▶ [Listed entries]:
-----

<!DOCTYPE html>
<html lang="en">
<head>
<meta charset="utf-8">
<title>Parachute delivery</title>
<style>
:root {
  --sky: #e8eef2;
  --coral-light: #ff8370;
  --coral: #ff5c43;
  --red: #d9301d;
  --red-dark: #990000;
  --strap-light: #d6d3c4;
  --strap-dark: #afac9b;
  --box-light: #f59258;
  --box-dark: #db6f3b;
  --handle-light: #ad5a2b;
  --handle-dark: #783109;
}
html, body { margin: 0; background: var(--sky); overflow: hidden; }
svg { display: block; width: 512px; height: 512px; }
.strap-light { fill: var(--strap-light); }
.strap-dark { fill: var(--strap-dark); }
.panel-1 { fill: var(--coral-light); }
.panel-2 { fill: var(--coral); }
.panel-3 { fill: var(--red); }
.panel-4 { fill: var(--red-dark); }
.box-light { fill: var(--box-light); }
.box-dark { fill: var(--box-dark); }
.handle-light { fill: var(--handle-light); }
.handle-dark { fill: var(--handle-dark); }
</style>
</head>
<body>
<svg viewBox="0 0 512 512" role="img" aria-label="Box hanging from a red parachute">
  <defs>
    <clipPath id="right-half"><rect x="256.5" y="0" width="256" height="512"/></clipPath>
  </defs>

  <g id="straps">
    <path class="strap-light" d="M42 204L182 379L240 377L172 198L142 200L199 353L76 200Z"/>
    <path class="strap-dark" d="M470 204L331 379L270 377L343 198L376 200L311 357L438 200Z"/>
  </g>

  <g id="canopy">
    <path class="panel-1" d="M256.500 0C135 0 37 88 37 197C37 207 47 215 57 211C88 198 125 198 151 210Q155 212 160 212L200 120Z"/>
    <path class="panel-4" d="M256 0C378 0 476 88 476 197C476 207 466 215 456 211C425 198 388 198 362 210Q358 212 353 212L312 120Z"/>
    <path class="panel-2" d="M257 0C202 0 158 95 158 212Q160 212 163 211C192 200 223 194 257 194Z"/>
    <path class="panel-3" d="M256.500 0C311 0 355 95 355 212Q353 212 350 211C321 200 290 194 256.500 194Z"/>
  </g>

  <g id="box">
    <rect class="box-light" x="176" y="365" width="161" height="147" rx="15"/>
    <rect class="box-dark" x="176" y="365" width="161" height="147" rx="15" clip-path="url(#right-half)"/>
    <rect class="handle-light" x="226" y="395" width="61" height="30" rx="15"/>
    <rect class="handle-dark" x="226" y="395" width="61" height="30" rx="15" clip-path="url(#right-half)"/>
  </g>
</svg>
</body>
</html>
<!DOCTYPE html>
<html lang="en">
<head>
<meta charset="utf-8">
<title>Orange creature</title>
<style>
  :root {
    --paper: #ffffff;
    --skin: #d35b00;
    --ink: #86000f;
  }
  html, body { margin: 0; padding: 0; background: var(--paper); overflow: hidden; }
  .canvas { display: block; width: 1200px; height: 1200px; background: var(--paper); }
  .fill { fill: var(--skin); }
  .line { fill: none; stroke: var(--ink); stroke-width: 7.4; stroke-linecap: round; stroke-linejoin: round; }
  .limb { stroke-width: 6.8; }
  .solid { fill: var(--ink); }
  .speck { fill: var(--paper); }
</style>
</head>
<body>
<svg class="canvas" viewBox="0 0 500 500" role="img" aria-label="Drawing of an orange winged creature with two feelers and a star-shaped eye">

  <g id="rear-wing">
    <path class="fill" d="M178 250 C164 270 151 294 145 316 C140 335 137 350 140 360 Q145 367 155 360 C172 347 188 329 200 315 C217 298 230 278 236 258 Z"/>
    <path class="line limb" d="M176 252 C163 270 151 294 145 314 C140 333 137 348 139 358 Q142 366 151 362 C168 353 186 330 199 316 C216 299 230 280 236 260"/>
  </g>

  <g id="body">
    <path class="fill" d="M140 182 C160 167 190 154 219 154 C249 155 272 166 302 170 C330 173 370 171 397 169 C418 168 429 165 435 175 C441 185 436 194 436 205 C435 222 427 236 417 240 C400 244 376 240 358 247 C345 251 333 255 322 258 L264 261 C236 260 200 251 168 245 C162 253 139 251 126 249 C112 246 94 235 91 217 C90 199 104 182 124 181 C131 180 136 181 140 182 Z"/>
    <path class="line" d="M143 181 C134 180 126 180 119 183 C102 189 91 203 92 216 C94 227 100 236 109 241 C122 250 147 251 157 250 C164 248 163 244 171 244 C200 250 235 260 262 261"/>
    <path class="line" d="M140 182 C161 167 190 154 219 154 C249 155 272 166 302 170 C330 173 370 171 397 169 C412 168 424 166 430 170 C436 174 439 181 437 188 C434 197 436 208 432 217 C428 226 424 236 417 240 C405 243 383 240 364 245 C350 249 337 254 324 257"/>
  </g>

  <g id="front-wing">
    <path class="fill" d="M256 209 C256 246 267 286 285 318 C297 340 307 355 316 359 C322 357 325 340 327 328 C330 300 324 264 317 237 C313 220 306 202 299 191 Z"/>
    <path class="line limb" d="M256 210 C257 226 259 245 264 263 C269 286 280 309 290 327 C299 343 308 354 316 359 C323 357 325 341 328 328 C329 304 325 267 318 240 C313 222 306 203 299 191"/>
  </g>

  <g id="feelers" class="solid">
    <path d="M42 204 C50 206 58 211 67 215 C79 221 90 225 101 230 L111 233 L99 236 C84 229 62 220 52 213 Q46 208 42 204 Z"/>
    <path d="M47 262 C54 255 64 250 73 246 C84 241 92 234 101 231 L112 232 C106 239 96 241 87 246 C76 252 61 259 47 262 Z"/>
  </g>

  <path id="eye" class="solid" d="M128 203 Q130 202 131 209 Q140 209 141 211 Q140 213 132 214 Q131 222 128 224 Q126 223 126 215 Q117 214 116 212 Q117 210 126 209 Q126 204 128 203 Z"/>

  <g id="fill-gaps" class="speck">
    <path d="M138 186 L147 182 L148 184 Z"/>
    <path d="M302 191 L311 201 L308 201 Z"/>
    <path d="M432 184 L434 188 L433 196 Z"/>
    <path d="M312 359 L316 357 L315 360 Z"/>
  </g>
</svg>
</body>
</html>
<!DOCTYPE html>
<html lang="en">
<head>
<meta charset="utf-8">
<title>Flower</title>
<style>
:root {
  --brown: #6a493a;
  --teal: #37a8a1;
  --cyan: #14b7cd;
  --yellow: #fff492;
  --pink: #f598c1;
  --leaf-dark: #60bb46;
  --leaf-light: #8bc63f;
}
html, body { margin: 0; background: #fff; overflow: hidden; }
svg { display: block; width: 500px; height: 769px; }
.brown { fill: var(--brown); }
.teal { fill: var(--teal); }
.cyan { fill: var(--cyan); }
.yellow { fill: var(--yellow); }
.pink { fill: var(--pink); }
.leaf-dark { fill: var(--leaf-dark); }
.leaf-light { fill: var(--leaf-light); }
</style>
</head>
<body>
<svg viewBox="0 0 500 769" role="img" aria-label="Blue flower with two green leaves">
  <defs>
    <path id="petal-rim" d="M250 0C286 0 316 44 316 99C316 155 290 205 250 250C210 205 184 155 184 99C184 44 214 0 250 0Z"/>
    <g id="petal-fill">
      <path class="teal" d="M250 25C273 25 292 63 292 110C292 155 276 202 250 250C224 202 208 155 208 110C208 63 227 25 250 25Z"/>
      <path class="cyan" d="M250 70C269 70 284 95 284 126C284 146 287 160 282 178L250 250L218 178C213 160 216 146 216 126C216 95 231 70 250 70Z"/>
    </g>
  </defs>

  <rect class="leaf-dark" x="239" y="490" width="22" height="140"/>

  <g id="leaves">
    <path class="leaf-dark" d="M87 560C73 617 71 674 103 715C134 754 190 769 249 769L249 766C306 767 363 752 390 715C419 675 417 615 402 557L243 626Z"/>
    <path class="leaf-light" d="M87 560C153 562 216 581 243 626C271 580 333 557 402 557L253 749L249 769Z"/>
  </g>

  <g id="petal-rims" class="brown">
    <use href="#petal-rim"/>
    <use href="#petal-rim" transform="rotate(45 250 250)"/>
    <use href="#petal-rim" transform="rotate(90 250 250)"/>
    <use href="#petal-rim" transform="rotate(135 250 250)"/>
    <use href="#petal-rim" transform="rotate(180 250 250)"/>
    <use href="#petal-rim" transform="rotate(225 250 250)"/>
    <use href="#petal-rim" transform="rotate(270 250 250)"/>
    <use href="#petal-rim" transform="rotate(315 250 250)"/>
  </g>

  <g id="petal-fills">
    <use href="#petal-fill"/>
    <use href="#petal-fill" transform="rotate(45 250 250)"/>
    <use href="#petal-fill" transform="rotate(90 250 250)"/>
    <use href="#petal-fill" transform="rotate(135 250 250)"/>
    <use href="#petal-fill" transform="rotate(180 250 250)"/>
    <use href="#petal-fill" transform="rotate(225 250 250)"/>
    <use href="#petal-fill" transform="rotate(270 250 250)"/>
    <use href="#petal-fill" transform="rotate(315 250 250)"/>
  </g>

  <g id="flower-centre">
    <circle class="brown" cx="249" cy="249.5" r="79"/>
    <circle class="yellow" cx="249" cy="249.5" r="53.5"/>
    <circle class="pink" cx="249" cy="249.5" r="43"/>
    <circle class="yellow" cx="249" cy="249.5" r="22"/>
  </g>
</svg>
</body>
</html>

-----

▶ [Instructions for the task]: Restate the data word for word. Begin at its first line, end at the line that contains "0; background: var(--sky);", and include both.

▶ [Answer to this problem]:
<!DOCTYPE html>
<html lang="en">
<head>
<meta charset="utf-8">
<title>Parachute delivery</title>
<style>
:root {
  --sky: #e8eef2;
  --coral-light: #ff8370;
  --coral: #ff5c43;
  --red: #d9301d;
  --red-dark: #990000;
  --strap-light: #d6d3c4;
  --strap-dark: #afac9b;
  --box-light: #f59258;
  --box-dark: #db6f3b;
  --handle-light: #ad5a2b;
  --handle-dark: #783109;
}
html, body { margin: 0; background: var(--sky); overflow: hidden; }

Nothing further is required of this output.